Many continuation schools serve only juniors and seniors who have fallen behind, and in some cases, districts are closing down separate sites altogether and moving the programs into classrooms at comprehensive high schools.
That worries Joe Stits, secretary of the California Continuation Education Association, who says that sending students back to a campus where they’ve had run-ins with security staff or administrators may not help keep them in school.
Josiah Breevaart sought out Fair View, but not because he had been in trouble. An African-American, Breevaart said he’s been more successful in the small classes and likes the school’s racial diversity. During the past school year, Breevaart commuted several hours a day to and from Fair View, taking two busses from his home in the foothills community of Magalia.
Fair View is one of the most diverse schools in its governing district. Only half of its students identify as white, and 81 percent qualify for free and reduced lunch programs. More than 50 percent of Fair View’s students live with someone other than their parents, McKay said.
Chavez said her mother kicked her out when she was 16 and she moved in with her grandmother. Her chaotic home life often made it difficult for her to get to school on time, so Fair View pushed back her school start time.
Scrambling for Funds
Fair View administrators say the school’s extended day is crucial to its ability to work with students like Chavez, who need scheduling flexibility, tutoring or a place to do school work. But Chico Unified is now scrambling to fund the extended day in 2013.
The school has been running its afternoon program until 6 p.m., funded by a 21st Century Community Learning Centers grant that runs out in December. Fair View recently lost its bid for new funding; CUSD’s John Bohannon, director of alternative education, said the extended day was out-ranked by other high school programs in the state that applied for the competitive grant.

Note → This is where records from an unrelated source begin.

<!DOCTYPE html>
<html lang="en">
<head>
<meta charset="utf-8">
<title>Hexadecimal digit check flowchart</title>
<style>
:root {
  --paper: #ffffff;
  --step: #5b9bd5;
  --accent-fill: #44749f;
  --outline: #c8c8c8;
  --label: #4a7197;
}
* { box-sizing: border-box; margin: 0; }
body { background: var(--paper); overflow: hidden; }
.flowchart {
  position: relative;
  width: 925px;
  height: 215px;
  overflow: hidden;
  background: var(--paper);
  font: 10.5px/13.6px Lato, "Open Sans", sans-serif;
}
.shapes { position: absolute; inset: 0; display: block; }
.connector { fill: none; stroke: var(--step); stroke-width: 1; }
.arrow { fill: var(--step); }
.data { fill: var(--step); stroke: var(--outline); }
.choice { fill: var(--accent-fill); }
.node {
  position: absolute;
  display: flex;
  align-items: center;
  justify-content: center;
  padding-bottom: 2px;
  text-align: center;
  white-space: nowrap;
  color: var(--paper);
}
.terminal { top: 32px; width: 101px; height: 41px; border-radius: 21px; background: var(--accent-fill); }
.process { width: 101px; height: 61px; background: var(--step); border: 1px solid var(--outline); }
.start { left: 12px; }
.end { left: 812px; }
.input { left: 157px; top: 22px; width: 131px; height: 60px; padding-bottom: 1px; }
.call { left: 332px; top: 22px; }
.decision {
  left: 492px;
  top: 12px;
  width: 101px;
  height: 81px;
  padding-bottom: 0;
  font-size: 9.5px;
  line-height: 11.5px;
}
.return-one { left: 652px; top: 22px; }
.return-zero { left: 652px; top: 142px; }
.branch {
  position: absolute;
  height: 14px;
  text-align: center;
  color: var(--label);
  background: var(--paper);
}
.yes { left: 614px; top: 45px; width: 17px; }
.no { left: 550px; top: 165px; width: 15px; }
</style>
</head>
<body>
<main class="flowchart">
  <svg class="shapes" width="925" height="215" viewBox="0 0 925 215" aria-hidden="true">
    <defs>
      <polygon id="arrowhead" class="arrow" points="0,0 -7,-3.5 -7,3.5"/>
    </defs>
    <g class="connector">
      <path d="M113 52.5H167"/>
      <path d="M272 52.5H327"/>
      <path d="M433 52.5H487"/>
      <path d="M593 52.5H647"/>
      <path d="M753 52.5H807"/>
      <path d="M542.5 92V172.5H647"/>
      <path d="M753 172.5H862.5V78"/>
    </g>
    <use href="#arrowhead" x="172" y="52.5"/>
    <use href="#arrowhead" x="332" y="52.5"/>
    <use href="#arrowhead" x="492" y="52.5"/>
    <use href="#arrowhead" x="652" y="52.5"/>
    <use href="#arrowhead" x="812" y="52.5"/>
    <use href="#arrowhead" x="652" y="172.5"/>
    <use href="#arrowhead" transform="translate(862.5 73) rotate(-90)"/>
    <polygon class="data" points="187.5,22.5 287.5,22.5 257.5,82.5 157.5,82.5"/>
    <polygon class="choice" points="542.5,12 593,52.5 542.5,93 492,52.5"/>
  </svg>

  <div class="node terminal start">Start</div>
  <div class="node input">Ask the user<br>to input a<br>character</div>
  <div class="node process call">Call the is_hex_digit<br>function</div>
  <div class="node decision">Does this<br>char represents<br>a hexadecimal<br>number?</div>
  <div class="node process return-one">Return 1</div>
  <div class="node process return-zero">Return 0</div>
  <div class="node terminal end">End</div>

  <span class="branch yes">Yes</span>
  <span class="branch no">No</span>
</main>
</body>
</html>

“These are the things that make this difficult — finding ways to continue to fund the programs that help make a school successful,” Bohannon said.
CUSD says it’s committed to its alternative education “pathway”; it now runs four alternative programs, including Fair View, on a campus that once housed an elementary school.
But administrators admit that the alternative ed track runs on innovative thinking. Fair View, for example, has developed a list of more than 40 local businesses and non-profits that have signed on as “community partners.” Those organizations and agencies provide scholarships, internships and financial aid to students who may need groceries or shoes.
The community partners figure prominently in plans to build a facility for construction classes on the Fair View campus that was approved May 17 by the CUSD Board of Trustees. Now, McKay said, they’ll be tapped to help maintain an extended school day. But he warns that the afternoon program is “not going to look the same.”
Four years ago, the California Alternative Education Research Project produced a study showing that continuation schools have come be viewed as a “cornerstone of the state’s drop-out prevention strategy.”
In the 2012 study, authors Jorge Ruiz de Velasco of UC Berkeley and Milbrey McLaughlin of Stanford say that successful continuation schools offered expanded learning time, but the “quality and range of learning time… was determined solely by the accident of local resource availability and the self-determined level of effort at individual sites.”